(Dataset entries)
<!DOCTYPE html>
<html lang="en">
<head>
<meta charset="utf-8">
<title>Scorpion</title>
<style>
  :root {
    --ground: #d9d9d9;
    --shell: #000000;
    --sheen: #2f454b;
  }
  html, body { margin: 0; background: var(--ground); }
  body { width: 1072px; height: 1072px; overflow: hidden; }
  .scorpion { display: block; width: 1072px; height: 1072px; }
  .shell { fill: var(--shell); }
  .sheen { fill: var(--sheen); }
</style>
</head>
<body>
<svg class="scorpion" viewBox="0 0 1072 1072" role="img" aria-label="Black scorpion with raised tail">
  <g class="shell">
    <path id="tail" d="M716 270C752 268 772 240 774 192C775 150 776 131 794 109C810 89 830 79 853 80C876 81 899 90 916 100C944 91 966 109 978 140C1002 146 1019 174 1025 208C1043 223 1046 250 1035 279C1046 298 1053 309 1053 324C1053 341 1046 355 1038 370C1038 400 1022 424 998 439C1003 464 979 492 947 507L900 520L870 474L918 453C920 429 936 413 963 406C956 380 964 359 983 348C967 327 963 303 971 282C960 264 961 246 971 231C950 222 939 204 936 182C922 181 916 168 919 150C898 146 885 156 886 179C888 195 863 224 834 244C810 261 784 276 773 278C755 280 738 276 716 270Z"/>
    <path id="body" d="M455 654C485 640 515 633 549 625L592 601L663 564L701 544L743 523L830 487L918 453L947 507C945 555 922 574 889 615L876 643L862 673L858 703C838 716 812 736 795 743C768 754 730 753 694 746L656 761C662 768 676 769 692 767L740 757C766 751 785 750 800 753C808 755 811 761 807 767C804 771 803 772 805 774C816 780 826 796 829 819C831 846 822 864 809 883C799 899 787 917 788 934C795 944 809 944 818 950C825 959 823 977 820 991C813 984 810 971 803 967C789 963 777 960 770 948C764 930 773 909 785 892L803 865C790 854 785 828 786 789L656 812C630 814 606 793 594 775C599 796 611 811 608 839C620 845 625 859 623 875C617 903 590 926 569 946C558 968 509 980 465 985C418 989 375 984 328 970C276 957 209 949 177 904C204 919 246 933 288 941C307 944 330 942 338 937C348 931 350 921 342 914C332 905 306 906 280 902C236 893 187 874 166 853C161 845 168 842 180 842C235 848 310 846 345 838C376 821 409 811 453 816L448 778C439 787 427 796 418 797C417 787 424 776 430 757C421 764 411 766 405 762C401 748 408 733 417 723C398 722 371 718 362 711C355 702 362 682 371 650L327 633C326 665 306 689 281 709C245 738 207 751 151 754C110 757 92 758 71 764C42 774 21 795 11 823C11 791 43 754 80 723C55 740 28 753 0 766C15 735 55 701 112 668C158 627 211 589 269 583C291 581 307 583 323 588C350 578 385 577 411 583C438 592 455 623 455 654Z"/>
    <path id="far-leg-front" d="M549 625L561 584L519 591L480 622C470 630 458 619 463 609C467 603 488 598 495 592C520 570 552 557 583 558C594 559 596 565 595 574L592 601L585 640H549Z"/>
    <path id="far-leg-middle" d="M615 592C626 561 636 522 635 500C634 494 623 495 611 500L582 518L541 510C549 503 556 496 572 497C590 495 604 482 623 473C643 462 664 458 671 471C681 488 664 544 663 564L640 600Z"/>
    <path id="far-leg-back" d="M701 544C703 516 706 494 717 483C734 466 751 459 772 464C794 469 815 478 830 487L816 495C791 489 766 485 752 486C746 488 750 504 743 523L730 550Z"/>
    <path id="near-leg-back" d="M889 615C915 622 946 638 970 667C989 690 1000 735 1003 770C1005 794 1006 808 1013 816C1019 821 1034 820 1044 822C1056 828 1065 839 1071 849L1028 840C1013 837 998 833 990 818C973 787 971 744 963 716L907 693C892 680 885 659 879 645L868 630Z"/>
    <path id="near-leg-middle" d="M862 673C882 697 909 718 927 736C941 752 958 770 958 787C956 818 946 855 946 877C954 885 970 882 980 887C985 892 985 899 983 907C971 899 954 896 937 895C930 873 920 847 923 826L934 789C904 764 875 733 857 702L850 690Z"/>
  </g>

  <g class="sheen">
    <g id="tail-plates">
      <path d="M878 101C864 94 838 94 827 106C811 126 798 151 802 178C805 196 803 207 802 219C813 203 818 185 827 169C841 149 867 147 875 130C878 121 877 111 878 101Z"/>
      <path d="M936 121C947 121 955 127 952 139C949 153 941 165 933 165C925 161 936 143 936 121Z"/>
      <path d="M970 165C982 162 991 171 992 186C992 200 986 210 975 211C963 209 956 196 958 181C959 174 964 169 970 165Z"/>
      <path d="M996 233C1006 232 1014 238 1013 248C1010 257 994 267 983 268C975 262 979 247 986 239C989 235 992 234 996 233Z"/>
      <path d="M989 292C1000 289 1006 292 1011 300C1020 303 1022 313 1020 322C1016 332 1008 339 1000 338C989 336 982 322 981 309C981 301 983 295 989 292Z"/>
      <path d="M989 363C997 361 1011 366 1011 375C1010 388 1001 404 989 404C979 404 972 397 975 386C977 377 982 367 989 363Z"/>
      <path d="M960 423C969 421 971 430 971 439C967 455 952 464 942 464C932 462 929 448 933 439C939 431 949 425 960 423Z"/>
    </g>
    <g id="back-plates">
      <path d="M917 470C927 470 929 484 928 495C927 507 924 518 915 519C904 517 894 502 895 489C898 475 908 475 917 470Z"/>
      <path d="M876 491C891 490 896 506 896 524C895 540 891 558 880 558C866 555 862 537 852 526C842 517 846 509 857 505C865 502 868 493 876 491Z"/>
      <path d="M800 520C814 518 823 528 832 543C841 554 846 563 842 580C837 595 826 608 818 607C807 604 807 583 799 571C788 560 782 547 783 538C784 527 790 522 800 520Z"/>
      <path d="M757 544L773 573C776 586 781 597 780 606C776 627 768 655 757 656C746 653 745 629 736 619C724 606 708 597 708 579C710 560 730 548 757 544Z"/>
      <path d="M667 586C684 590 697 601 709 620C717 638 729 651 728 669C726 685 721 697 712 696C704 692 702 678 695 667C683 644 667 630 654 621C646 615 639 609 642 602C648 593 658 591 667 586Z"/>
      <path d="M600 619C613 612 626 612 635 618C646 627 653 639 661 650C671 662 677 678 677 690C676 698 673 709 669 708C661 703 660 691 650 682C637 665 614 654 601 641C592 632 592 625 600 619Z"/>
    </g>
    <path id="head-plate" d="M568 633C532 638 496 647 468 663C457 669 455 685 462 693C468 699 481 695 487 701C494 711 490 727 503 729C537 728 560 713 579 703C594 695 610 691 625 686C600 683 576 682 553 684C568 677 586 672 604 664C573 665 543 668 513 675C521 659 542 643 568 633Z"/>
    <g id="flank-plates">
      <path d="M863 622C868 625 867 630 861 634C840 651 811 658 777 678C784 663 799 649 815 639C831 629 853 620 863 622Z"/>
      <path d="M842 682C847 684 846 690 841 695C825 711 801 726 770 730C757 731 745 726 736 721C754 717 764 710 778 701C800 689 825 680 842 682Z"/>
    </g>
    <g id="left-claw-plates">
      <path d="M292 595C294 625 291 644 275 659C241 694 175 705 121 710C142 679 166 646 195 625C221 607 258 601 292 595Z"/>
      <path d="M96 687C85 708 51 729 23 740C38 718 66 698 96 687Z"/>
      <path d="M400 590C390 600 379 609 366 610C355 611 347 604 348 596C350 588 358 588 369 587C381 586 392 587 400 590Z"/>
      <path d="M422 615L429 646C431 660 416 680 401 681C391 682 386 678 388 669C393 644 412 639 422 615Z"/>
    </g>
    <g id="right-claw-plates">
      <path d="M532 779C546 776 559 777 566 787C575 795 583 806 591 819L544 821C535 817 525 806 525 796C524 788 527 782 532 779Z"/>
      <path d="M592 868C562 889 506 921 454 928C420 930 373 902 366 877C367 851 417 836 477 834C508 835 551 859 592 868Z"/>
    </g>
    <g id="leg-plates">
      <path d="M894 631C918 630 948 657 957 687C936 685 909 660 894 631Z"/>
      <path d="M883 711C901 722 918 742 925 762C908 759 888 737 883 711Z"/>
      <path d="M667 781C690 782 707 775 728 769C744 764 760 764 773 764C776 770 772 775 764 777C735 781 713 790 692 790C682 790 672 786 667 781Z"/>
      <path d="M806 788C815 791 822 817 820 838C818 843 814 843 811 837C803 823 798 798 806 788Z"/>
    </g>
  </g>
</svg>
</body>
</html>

The problem
Check each line of the records for "middle" and copy the ones that contain it.

Answer for the task
    <path id="far-leg-middle" d="M615 592C626 561 636 522 635 500C634 494 623 495 611 500L582 518L541 510C549 503 556 496 572 497C590 495 604 482 623 473C643 462 664 458 671 471C681 488 664 544 663 564L640 600Z"/>
    <path id="near-leg-middle" d="M862 673C882 697 909 718 927 736C941 752 958 770 958 787C956 818 946 855 946 877C954 885 970 882 980 887C985 892 985 899 983 907C971 899 954 896 937 895C930 873 920 847 923 826L934 789C904 764 875 733 857 702L850 690Z"/>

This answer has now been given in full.